▶ _Records shown_:
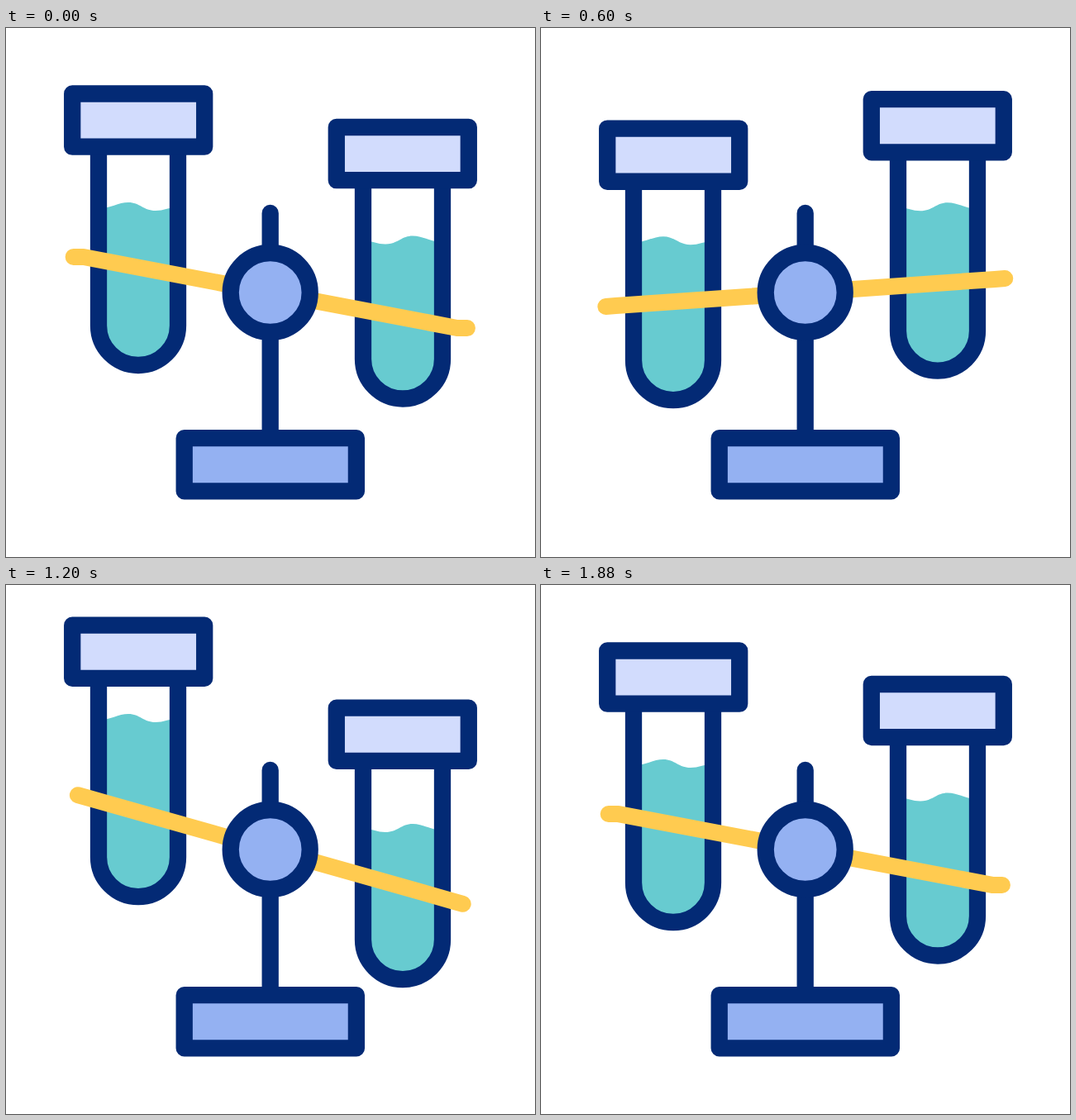
An HTML page that plays this animation: 640 by 640 pixels, repeating every 2 s.

```html
<!DOCTYPE html>
<html lang="en">
<head>
<meta charset="utf-8">
<title>Balancing test tubes</title>
<style>
  html, body { margin: 0; width: 100%; height: 100%; overflow: hidden; background: #fff; }
  svg { display: block; width: 100%; height: 100%; }
  .line { fill: none; stroke: #032a75; stroke-width: 20.3; stroke-linecap: round; stroke-linejoin: round; }
  .lid { fill: #d2dcfd; }
  .stand { fill: #94b1f2; }
  .liquid { fill: #67cbd0; }
  .beam { fill: none; stroke: #ffcb50; stroke-width: 20; stroke-linecap: round; stroke-linejoin: round; }
</style>
</head>
<body>
<svg viewBox="0 0 640 640">
  <defs>
    <g id="glass">
      <path class="line" d="M112 144V360A48 48 0 0 0 208 360V144"/>
      <rect class="line lid" x="80.2" y="79.5" width="160" height="64.2"/>
    </g>
  </defs>
  <g id="left">
    <path class="liquid"/>
    <use href="#glass"/>
  </g>
  <g id="right">
    <path class="liquid"/>
    <use href="#glass"/>
  </g>
  <path id="beam" class="beam"/>
  <path class="line" d="M319.7 224V496"/>
  <circle class="line stand" cx="319.7" cy="320" r="48"/>
  <rect class="line stand" x="215.7" y="496.2" width="208.2" height="64.2"/>
</svg>
<script>
  const LOOP = 2000, STEP = 40;
  const times = [35, 368, 697, 1084, 1504, 1885];

  // One value per entry in times
  const tracks = {
    leftY: [0, -37, 63, -49, 48.5, 0],
    rightY: [0, 47.6, -55.5, 44, -38.4, 0],
    leftSlosh: [0, -21.7, 4.6, -30.3, 2.4, 0],
    rightSlosh: [0, 26, -15, 11.4, -1.5, 0],
    angle: [10.24, 14.8, -9, 18.5, 3.9, 10.24],
    bend: [1, 0, 0, 0, 0, 1]
  };

  const ease = x => x * x * (3 - 2 * x);

  function valueAt(track, t) {
    const last = times.length - 1;
    if (t <= times[0]) return track[0];
    if (t >= times[last]) return track[last];
    const i = times.findIndex(time => time > t) - 1;
    const part = (t - times[i]) / (times[i + 1] - times[i]);
    return track[i] + (track[i + 1] - track[i]) * ease(part);
  }

  const left = document.getElementById('left');
  const right = document.getElementById('right');
  const beam = document.getElementById('beam');

  function drawTube(tube, transform, slosh) {
    tube.setAttribute('transform', transform);
    tube.firstElementChild.setAttribute('d',
      `M112 ${219 + slosh}c14-1 24-8 36-8c14 0 18 10 33 10c10 0 15-4 27-4V360A48 48 0 0 1 112 360Z`);
  }

  function draw(t) {
    const at = name => valueAt(tracks[name], t);
    drawTube(left, `translate(0 ${at('leftY')})`, at('leftSlosh'));
    drawTube(right, `translate(640 ${40.5 + at('rightY')}) scale(-1 1)`, at('rightSlosh'));

    // At rest the tips of the beam lie level
    const kink = 2.1 * at('bend');
    beam.setAttribute('d', `M-242 0L-230 ${-kink}L230 ${kink}L242 0`);
    beam.setAttribute('transform', `translate(319.8 320) rotate(${at('angle')})`);
  }

  function tick() {
    const t = (performance.now() + 1) % LOOP;
    draw(Math.floor(t / STEP) * STEP);
    requestAnimationFrame(tick);
  }
  tick();
</script>
</body>
</html>
```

▶ _Exercise_: Go through the records above and copy every line with the word "class".

▶ _Solution to this task_:
      <path class="line" d="M112 144V360A48 48 0 0 0 208 360V144"/>
      <rect class="line lid" x="80.2" y="79.5" width="160" height="64.2"/>
    <path class="liquid"/>
    <path class="liquid"/>
  <path id="beam" class="beam"/>
  <path class="line" d="M319.7 224V496"/>
  <circle class="line stand" cx="319.7" cy="320" r="48"/>
  <rect class="line stand" x="215.7" y="496.2" width="208.2" height="64.2"/>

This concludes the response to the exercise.